… Enid Blyton
I seem to be going back to my childhood with my ABC Wednesday posts, but I make no apologies for writing about Enid Blyton, whose books gave me so much pleasure as a child going right back to her Noddy and the Magic Faraway Tree books. I also had a few of the little magazines she wrote called Sunny Stories. I could never decide which of her books I liked the most:
- The Naughtiest Girl series
- The Famous Five
- The Secret Seven
- Malory Towers
- The St Clares books
- The Five Find-Outers
- The Adventure series
I thought they were all marvellous.
Later when I worked in a library I discovered that not everyone thought like me and that some libraries banned her books – not the one I worked in though! The Wikipedia article on Enid Blyton also relates how her work was also banned by the BBC, criticising her work as being ‘stilted and longwinded’. I have to say at the time I was reading them I certainly didn’t find them so. Other criticisms are that the books are formulaic, xenophobic and ‘reflected negative stereotypes regarding gender, race, and class.’ Her books are very much of their time – she was born in 1897, died in 1968, her books dating from the 1920s, most of the series dating from the 1940s, when lives and attitudes were very different from those of today. I never noticed any class, racial or sexist prejudices when I read her books. I haven’t read her books for many years but I dare say I could very well do so now.

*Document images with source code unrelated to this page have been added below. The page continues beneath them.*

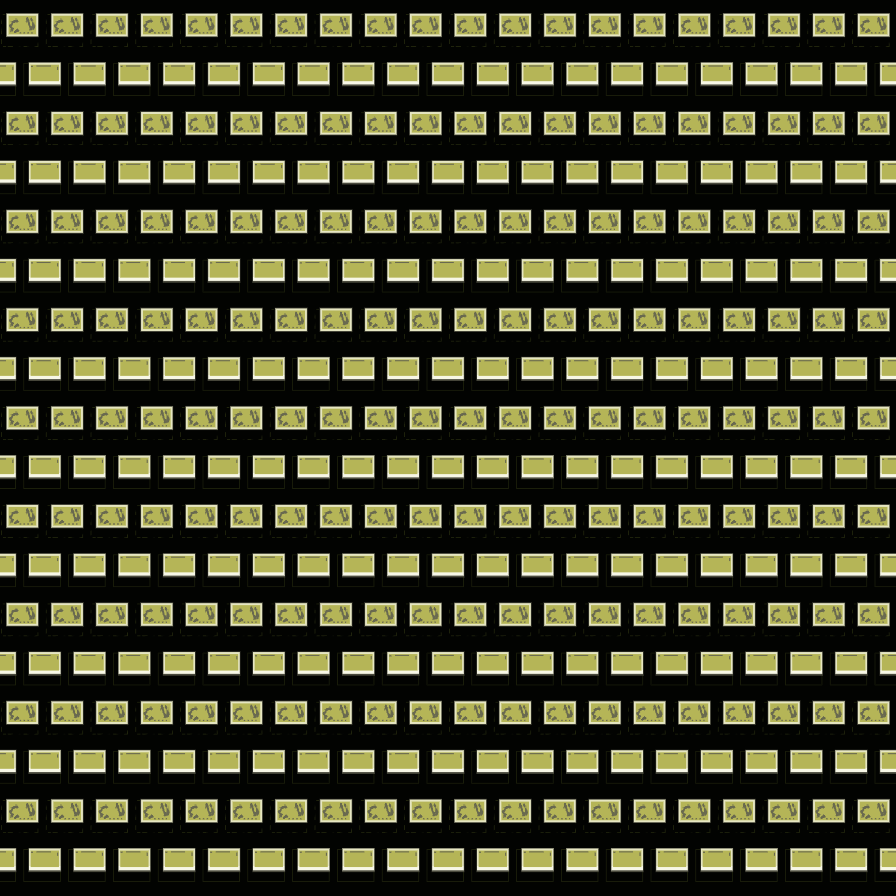
Write a Shadertoy shader that draws this pattern.

```glsl
// Staggered rows of small cream-framed olive tiles on black, alternating worn and clean.

float hash(vec2 p) {
    return fract(sin(dot(p, vec2(127.1, 311.7))) * 43758.5453);
}

float noise(vec2 p) {
    vec2 i = floor(p), f = fract(p);
    f = f * f * (3.0 - 2.0 * f);
    return mix(mix(hash(i), hash(i + vec2(1, 0)), f.x),
               mix(hash(i + vec2(0, 1)), hash(i + vec2(1, 1)), f.x), f.y);
}

float box(vec2 p, vec2 center, vec2 halfSize) {
    vec2 d = abs(p - center) - halfSize;
    return length(max(d, 0.0)) + min(max(d.x, d.y), 0.0);
}

float segment(vec2 p, vec2 a, vec2 b) {
    vec2 ab = b - a;
    return length(p - a - ab * clamp(dot(p - a, ab) / dot(ab, ab), 0.0, 1.0));
}

float cover(float d, float soft) {
    return clamp(0.5 - d / soft, 0.0, 1.0);
}

// Ragged hook on the left, slanted streaks on the right, specks below
float wornPatches(vec2 p) {
    float hook = min(segment(p, vec2(-7, 6), vec2(-12, 4)),
                     segment(p, vec2(-15, -1), vec2(-13, -7)));
    hook = min(hook, segment(p, vec2(-12, 4), vec2(-15, -1)) + 0.7);
    hook = min(hook, segment(p, vec2(-10, -9), vec2(-6, -7)) + 0.5);
    float streaks = min(segment(p, vec2(6, 8), vec2(11, -5)),
                        segment(p, vec2(12, 8), vec2(15, -5)) + 0.4);
    float specks = box(vec2(mod(p.x, 5.0) - 2.5, p.y), vec2(0, -10), vec2(0.9, 0.8));
    specks = max(specks, box(p, vec2(4, -10), vec2(9, 3)));
    float ragged = 2.6 * (noise(p * 0.45 + 7.0) - 0.5);
    return min(min(hook, streaks) - 1.9 + ragged, specks);
}

// Dashes along the top edge and at the upper corners
float cleanMarks(vec2 p) {
    float d = box(p, vec2(-1.5, 10.5), vec2(9, 0.7));
    d = min(d, box(p, vec2(-16.5, 10), vec2(1.2, 0.8)));
    return min(d, box(p, vec2(16.5, 7.5), vec2(0.7, 2)));
}

void mainImage(out vec4 fragColor, in vec2 fragCoord) {
    // 20 columns and about 18.24 rows on a canvas 1152 units high
    vec2 q = vec2(fragCoord.x, iResolution.y - fragCoord.y) * 1152.0 / iResolution.y;
    float soft = max(1152.0 / iResolution.y, 1.2);
    float row = floor((q.y - 0.65) / 63.15);
    bool clean = mod(row, 2.0) > 0.5;
    vec2 p = vec2(mod(q.x + (clean ? 28.8 : 0.0), 57.6) - 28.8,
                  31.575 - mod(q.y - 0.65, 63.15));

    // Faint outline offset behind each tile, broken on worn rows
    vec3 col = vec3(0.006, 0.010, 0.005);
    float outline = abs(box(p, vec2(-3.5, -7), vec2(23.5, 20.5))) - 0.4;
    float broken = clean ? 0.8 : smoothstep(0.4, 0.7, noise(p * 0.3 + 3.0));
    col = mix(col, vec3(0.16, 0.18, 0.06), cover(outline, soft) * broken);

    // Grey rim, cream frame and olive face; clean tiles have a heavier lower lip
    float rim = box(p, vec2(0), vec2(21, 15.5));
    float frame = clean ? box(p, vec2(0, 0.8), vec2(20.3, 14.0))
                        : box(p, vec2(0), vec2(20.2, 14.5));
    float face = clean ? box(p, vec2(0, 1.6), vec2(18.2, 10.6))
                       : box(p, vec2(0), vec2(17.8, 12.0));
    col = mix(col, vec3(0.29, 0.29, 0.24), cover(rim, soft));
    vec3 cream = clean && p.y < -8.0 ? vec3(0.97, 0.97, 0.90) : vec3(0.90, 0.90, 0.76);
    col = mix(col, cream, cover(frame, soft));
    col = mix(col, vec3(0.71, 0.71, 0.34), cover(face, soft));

    // Wear on the face
    float wear = clean ? cleanMarks(p) : wornPatches(p);
    col = mix(col, vec3(0.41, 0.41, 0.31), cover(wear, soft) * cover(face - 0.5, soft));

    fragColor = vec4(col, 1.0);
}
```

She wrote about children whose lives were very different from mine and that was one reason I liked them. I loved the fact that her books took me to magical places, places of adventure where children could solve mysteries, thwart criminals, be independent of adults and have great fun, a world of mysterious castles and islands, exploring secret passages and hidden chambers and finding buried treasure.
There are a number of websites with information about Enid Blyton – the Enid Blyton Society and Enid Blyton.net to name but two. By all accounts her life was not always a happy one – as the 2009 TV film about her portrayed. Enid with Helena Bonham Carter as Enid, shows her as a mother who ignored her own daughters, an arrogant, selfish and insecure woman. Sometimes it’s not a good thing to know too much about an author’s personal life. I’d rather just enjoy her books.

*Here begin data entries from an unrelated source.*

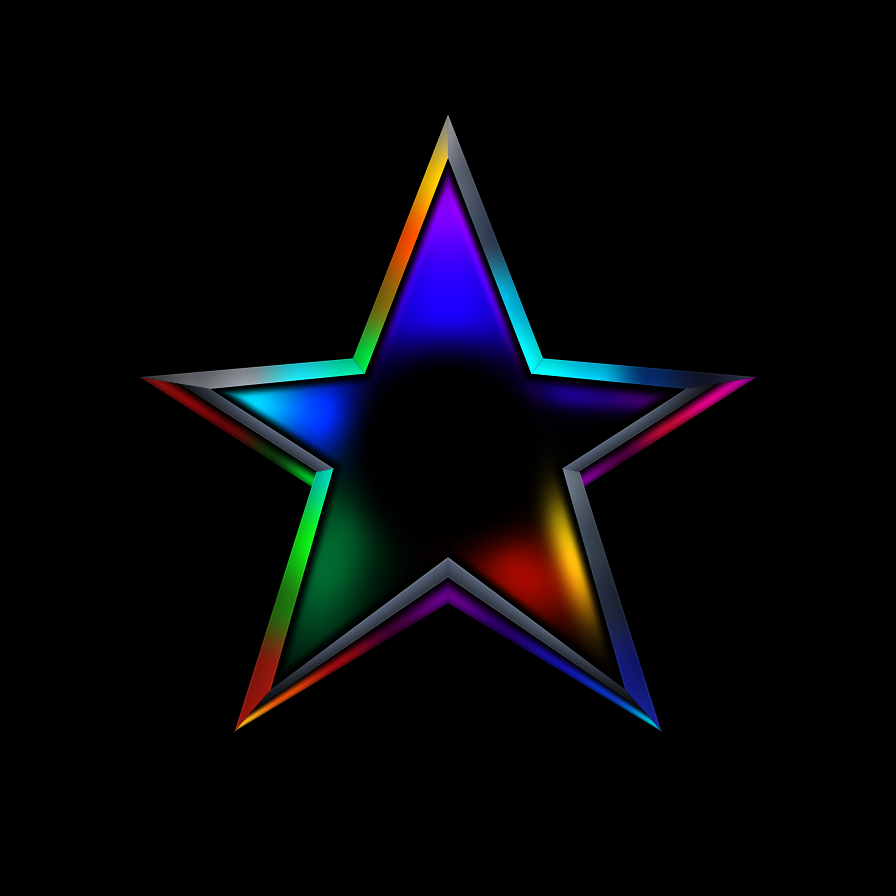
Reproduce this background procedurally as a WebGL 1 fragment shader.

```glsl
precision highp float;
// A bevelled five-pointed star on black with an iridescent metal frame.
// Each frame side is a quad with a five-stop ramp along it; the hollow
// inside is lit by stretched gaussian glows around a dark centre.
uniform vec2 u_resolution;

float pixel;

// Signed distance to the line a-b, positive on its right side.
float side(vec2 p, vec2 a, vec2 b) {
  vec2 d = normalize(b - a);
  return dot(p - a, vec2(d.y, -d.x));
}

float cover(float d) {
  return smoothstep(-0.7 * pixel, 0.7 * pixel, d);
}

// Clockwise quad, outer side a-b: x along it, y across it, z coverage.
vec3 facet(vec2 p, vec2 a, vec2 b, vec2 c, vec2 d) {
  float outer = side(p, a, b), inner = side(p, c, d);
  float ends = min(side(p, b, c), side(p, d, a));
  float along = dot(p - a, b - a) / dot(b - a, b - a);
  float across = outer / max(outer + inner, 0.0001);
  return vec3(clamp(along, 0.0, 1.0), clamp(across, 0.0, 1.0),
              cover(min(min(outer, inner), ends)));
}

// Five evenly spaced colour stops.
vec3 ramp(float t, vec3 a, vec3 b, vec3 c, vec3 d, vec3 e) {
  t *= 4.0;
  vec3 col = mix(a, b, smoothstep(0.0, 1.0, t));
  col = mix(col, c, smoothstep(1.0, 2.0, t));
  col = mix(col, d, smoothstep(2.0, 3.0, t));
  return mix(col, e, smoothstep(3.0, 4.0, t));
}

// Thin bright lines on both borders of a band.
float rim(float u) {
  return smoothstep(0.1, 0.0, u) + smoothstep(0.9, 1.0, u);
}

vec3 flatBevel(vec3 tint, float u) {
  return tint * (0.85 + 0.25 * u) + 0.14 * rim(u) * (0.4 + tint);
}

// Coloured outer band that sinks to black before a steel inner band.
vec3 doubleBevel(vec3 tint, float u, float shine) {
  float v = clamp((u - 0.58) / 0.42, 0.0, 1.0);
  vec3 steel = vec3(0.29, 0.33, 0.4) * (0.6 + 0.6 * v) + 0.25 * rim(v);
  vec3 band = tint * smoothstep(0.6, 0.2, u) * (0.65 + 0.35 * smoothstep(0.0, 0.2, u));
  return mix(band, steel * shine, smoothstep(0.56, 0.61, u));
}

float glow(vec2 p, vec2 centre, vec2 axis, vec2 size) {
  axis = normalize(axis);
  p -= centre;
  vec2 r = vec2(dot(p, axis), dot(p, vec2(-axis.y, axis.x))) / size;
  return exp(-dot(r, r));
}

vec3 interior(vec2 p, vec2 q) {
  vec3 col = vec3(0.1, 0.0, 1.0) * glow(p, vec2(0.0, 0.16), vec2(1, 0), vec2(0.1, 0.09));
  col += vec3(0.5, 0.0, 0.75) * glow(p, vec2(0.0, 0.275), vec2(1, 0), vec2(0.06, 0.065));
  col += vec3(0.38, 0.0, 0.35) * glow(q, vec2(0.046, 0.185), vec2(0.36, -0.93), vec2(0.1, 0.007))
       * (p.x > 0.0 ? 1.0 : 0.5);
  col += vec3(0.0, 0.85, 0.95) * glow(p, vec2(-0.22, 0.048), vec2(1, 0), vec2(0.055, 0.04));
  col += vec3(0.0, 0.12, 1.0) * glow(p, vec2(-0.135, 0.035), vec2(1, 0), vec2(0.05, 0.045));
  col += vec3(0.1, 0.0, 0.5) * glow(p, vec2(0.14, 0.058), vec2(1, -0.1), vec2(0.07, 0.015));
  col += vec3(0.2, 0.0, 0.24) * glow(p, vec2(0.22, 0.052), vec2(1, -0.1), vec2(0.04, 0.012));
  col += vec3(0.0, 0.42, 0.19) * glow(p, vec2(-0.135, -0.13), vec2(-0.3, -0.95), vec2(0.1, 0.05));
  col += vec3(0.65, 0.04, 0.0) * glow(p, vec2(0.085, -0.145), vec2(1, -0.6), vec2(0.065, 0.045));
  col += vec3(0.85, 0.75, 0.05) * glow(p, vec2(0.138, -0.12), vec2(0.3, -0.95), vec2(0.07, 0.018));
  return col * smoothstep(0.08, 0.15, length(p));
}

void main() {
  float scale = min(u_resolution.x, u_resolution.y);
  pixel = 1.0 / scale;
  vec2 p = (gl_FragCoord.xy - 0.5 * u_resolution) / scale;
  vec2 q = vec2(abs(p.x), p.y);
  bool right = p.x > 0.0;

  // Corners of the right half, clockwise from the top.
  vec2 o0 = vec2(0.0, 0.372), o1 = vec2(0.106, 0.1), o2 = vec2(0.344, 0.079);
  vec2 o3 = vec2(0.151, -0.044), o4 = vec2(0.238, -0.316), o5 = vec2(0.0, -0.173);
  vec2 i0 = vec2(0.0, 0.324), i1 = vec2(0.093, 0.083), i2 = vec2(0.266, 0.066);
  vec2 i3 = vec2(0.128, -0.023), i4 = vec2(0.198, -0.27), i5 = vec2(0.0, -0.122);

  // Hollow: notches join two sides, tips intersect them.
  float upper = max(side(q, i0, i1), side(q, i1, i2));
  float lower = max(side(q, i2, i3), side(q, i3, i4));
  float inside = min(min(upper, lower), side(q, i4, i5));
  vec3 col = interior(p, q) * smoothstep(0.001, 0.014, inside);

  // Top point.
  vec3 f = facet(q, o0, o1, i1, i0);
  vec3 tint = right
    ? ramp(f.x, vec3(0.65), vec3(0.33, 0.36, 0.42), vec3(0.2, 0.25, 0.33), vec3(0.0, 0.7, 0.85), vec3(0.0, 0.95, 0.95))
    : ramp(f.x, vec3(0.6), vec3(0.95, 0.75, 0.0), vec3(0.95, 0.3, 0.0), vec3(0.5, 0.4, 0.05), vec3(0.0, 0.85, 0.25));
  col = mix(col, flatBevel(tint, f.y), f.z);

  // Upper side of the arm.
  f = facet(q, o1, o2, i2, i1);
  tint = right
    ? ramp(f.x, vec3(0.0, 0.95, 0.95), vec3(0.0, 0.75, 0.9), vec3(0.02, 0.17, 0.42), vec3(0.07, 0.08, 0.16), vec3(0.2, 0.2, 0.28))
    : ramp(f.x, vec3(0.0, 0.85, 0.6), vec3(0.1, 0.85, 0.9), vec3(0.55, 0.58, 0.6), vec3(0.4, 0.41, 0.43), vec3(0.2));
  col = mix(col, flatBevel(tint, f.y), f.z);

  // Lower side of the arm.
  f = facet(q, o2, o3, i3, i2);
  tint = right
    ? ramp(f.x, vec3(0.7, 0.0, 0.65), vec3(0.9, 0.0, 0.55), vec3(0.75, 0.04, 0.2), vec3(0.3, 0.0, 0.25), vec3(0.5, 0.0, 0.6))
    : ramp(f.x, vec3(0.5, 0.08, 0.06), vec3(0.55, 0.03, 0.04), vec3(0.4, 0.02, 0.03), vec3(0.05, 0.2, 0.04), vec3(0.0, 0.8, 0.15));
  col = mix(col, doubleBevel(tint, f.y, smoothstep(-0.1, 0.65, f.x)), f.z);

  // Outer side of the leg.
  f = facet(q, vec2(0.147, -0.027), o4, i4, i3);
  tint = right
    ? ramp(f.x, vec3(0.4, 0.44, 0.5), vec3(0.22, 0.26, 0.31), vec3(0.12, 0.15, 0.22), vec3(0.07, 0.09, 0.45), vec3(0.1, 0.15, 0.65))
    : ramp(f.x, vec3(0.0, 0.8, 0.65), vec3(0.05, 0.9, 0.08), vec3(0.12, 0.45, 0.06), vec3(0.55, 0.09, 0.05), vec3(0.65, 0.08, 0.05));
  col = mix(col, flatBevel(tint, f.y), f.z);

  // Inner side of the leg, from the tip up.
  f = facet(q, o4, o5, i5, i4);
  tint = right
    ? ramp(f.x, vec3(0.0, 0.85, 0.9), vec3(0.05, 0.2, 0.75), vec3(0.08, 0.06, 0.65), vec3(0.15, 0.0, 0.4), vec3(0.4, 0.0, 0.55))
    : ramp(f.x, vec3(1.0, 0.8, 0.1), vec3(0.9, 0.3, 0.03), vec3(0.6, 0.04, 0.06), vec3(0.25, 0.0, 0.2), vec3(0.4, 0.0, 0.55));
  col = mix(col, doubleBevel(tint, f.y, smoothstep(1.1, 0.3, 1.0 - f.x)), f.z);

  gl_FragColor = vec4(min(col, 1.0), 1.0);
}
```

I don’t have a photo of the real Green Hedges in Beaconsfield, Buckinghamshire the house where Enid Blyton lived for many years, but the Bekonscot Model Village in Beaconsfield includes a model of the house complete with Noddy in his little car parked at the front.

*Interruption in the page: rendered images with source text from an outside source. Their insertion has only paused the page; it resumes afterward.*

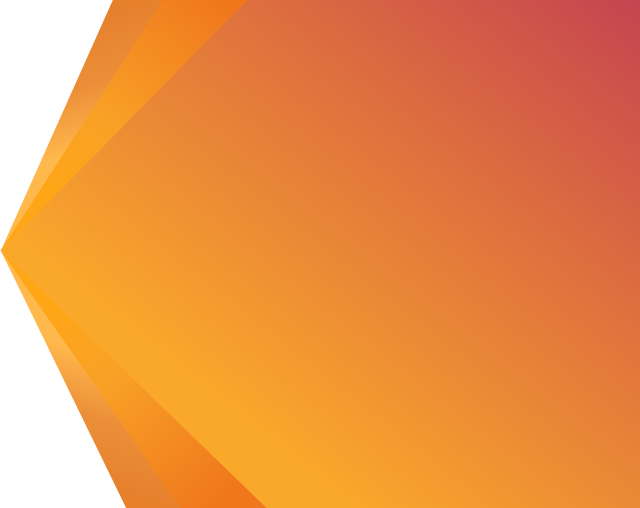
Write a Shadertoy shader that draws this background.

```glsl
#define APEX vec2(0.0016, 0.5066)
// sideways run per unit of height: outer, middle and inner edge of the folds
#define UPPER_SLOPES vec3(0.447, 0.647, 0.984)
#define LOWER_SLOPES vec3(0.487, 0.698, 1.0325)
#define PANEL_AXIS vec2(0.62, 0.784)
#define PANEL_STOPS vec3(0.42, 1.10, 1.567)
#define OUTER_STOPS vec3(0.15, 0.27, 0.41)
#define INNER_STOPS vec3(0.15, 0.33, 0.66)
#define OUTER_TILT 0.3

// Linear gradient through three colours placed at the given stops
vec3 gradient(float t, vec3 stops, vec3 first, vec3 second, vec3 third) {
    float lower = clamp((t - stops.x) / (stops.y - stops.x), 0.0, 1.0);
    float upper = clamp((t - stops.y) / (stops.z - stops.y), 0.0, 1.0);
    return mix(mix(first, second, lower), third, upper);
}

void mainImage(out vec4 fragColor, in vec2 fragCoord) {
    vec2 p = fragCoord / iResolution.y;
    vec2 fromApex = p - APEX;
    float rise = abs(fromApex.y);

    // Signed distances to the three edges fanning out of the apex
    vec3 slopes = fromApex.y > 0.0 ? UPPER_SLOPES : LOWER_SLOPES;
    vec3 edgeDistance = (fromApex.x - slopes * rise) / sqrt(1.0 + slopes * slopes);
    vec3 coverage = clamp(edgeDistance * iResolution.y + 0.5, 0.0, 1.0);

    // Outer fold: peach near the apex, burnt orange at the ends
    vec3 outerFold = gradient(rise - OUTER_TILT * fromApex.x, OUTER_STOPS,
        vec3(1.0, 0.72, 0.30), vec3(0.925, 0.56, 0.22), vec3(0.90, 0.50, 0.17));

    // Inner fold: saturated amber to orange
    vec3 innerFold = gradient(length(fromApex), INNER_STOPS,
        vec3(1.0, 0.65, 0.09), vec3(0.975, 0.63, 0.15), vec3(0.94, 0.465, 0.11));

    // Main panel: amber at lower left to crimson at upper right
    vec3 panel = gradient(dot(p, PANEL_AXIS), PANEL_STOPS,
        vec3(0.98, 0.66, 0.165), vec3(0.867, 0.43, 0.247), vec3(0.775, 0.265, 0.315));

    // Layers from back to front over white
    vec3 color = mix(vec3(1.0), outerFold, coverage.x);
    color = mix(color, innerFold, coverage.y);
    color = mix(color, panel, coverage.z);
    fragColor = vec4(color, 1.0);
}
```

14 thoughts on “ABC Wednesday – E is for …”
Reading the St Clare’s and Mallory Towers series was about the only girly thing I ever did as a child. I loved them and when I leafed through my complete edition of Mallory Towers this Christmas, I found out that I still knew it by heart. I don’t think I would enjoy reading them today as much, but I have them (Famous Five mostly) at my school library and I would fight for them if I had to. I’m confident that the children can survive reading the occasional sexist or racial stereotype in such books (there are some, I did notice that) without lasting damage, just as I’m confident they can read To Kill a Mockingbird on Uncle Tom’s Cabin.
I think maybe Malory Towers are my favourite Blyton books and I think you’re right that children can survive reading the occasional sexist or racial stereotype in such books.
Enid Blyton is, in some ways, responsible for my PhD. It was her Malory Towers characters that taught me that a girl could have a career and reach for the skies academically. In my back street slum home, that wasn’t on our horizons at all. Everyone of my classmates left school at fifteen because it was what you did. I didn’t because of the vision Blyton had given me.
That is fantastic, Annie. I can’t say that her books affected me as much as that but they certainly gave me a love of books and reading. I wish they had because I didn’t go to university after school and it was only much later that I got my degree with the Open University.
I took my children to Beckenscot many times when they were young, but I had not realised that one of the houses is Enid Blyton’s. Obviously I did not read the guide book! Thanks for the info, if ever I go back there I will look at it with new perspective.
the issue of racism and xenophobia show up in modern discussions of older literature – Mark Twain, e.g. Historic context should be taken into account.
ROG, ABC Wednesday team
Margaret – What a great tribute to Enid Blyton. It’s interesting that you would mention modern criticism of her work on the grounds of several “-isms.” As you and Roger mention, she was a product of her time. Those books need to be taken in context. And over the years, I’ve encountered so many people who begin their reading lives with Blyton’s book. To me, any author who gets children to love reading deserves commendation.
Noddy was my introduction to reading and although I did read other things I was in love with Enid Blyton’s books all though my childhood. Absolutely smitten with the Adventure series and the ‘Barney’ series (all titles begin with ‘R’). I’ve read a few over the past couple of years and still enjoyed them. One… I think it was The Sea of Adventure… was delightful in its portrayal of the islands off the Scottish coast. Better than many adult books set there! And I thought The Rat-a-tat Mystery genuinely creepy! My daughters also adored her books although they had teachers who weren’t quite so keen. One said that children who read her books sometimes ended up writing like her. I wondered why it was so awful to write correct English.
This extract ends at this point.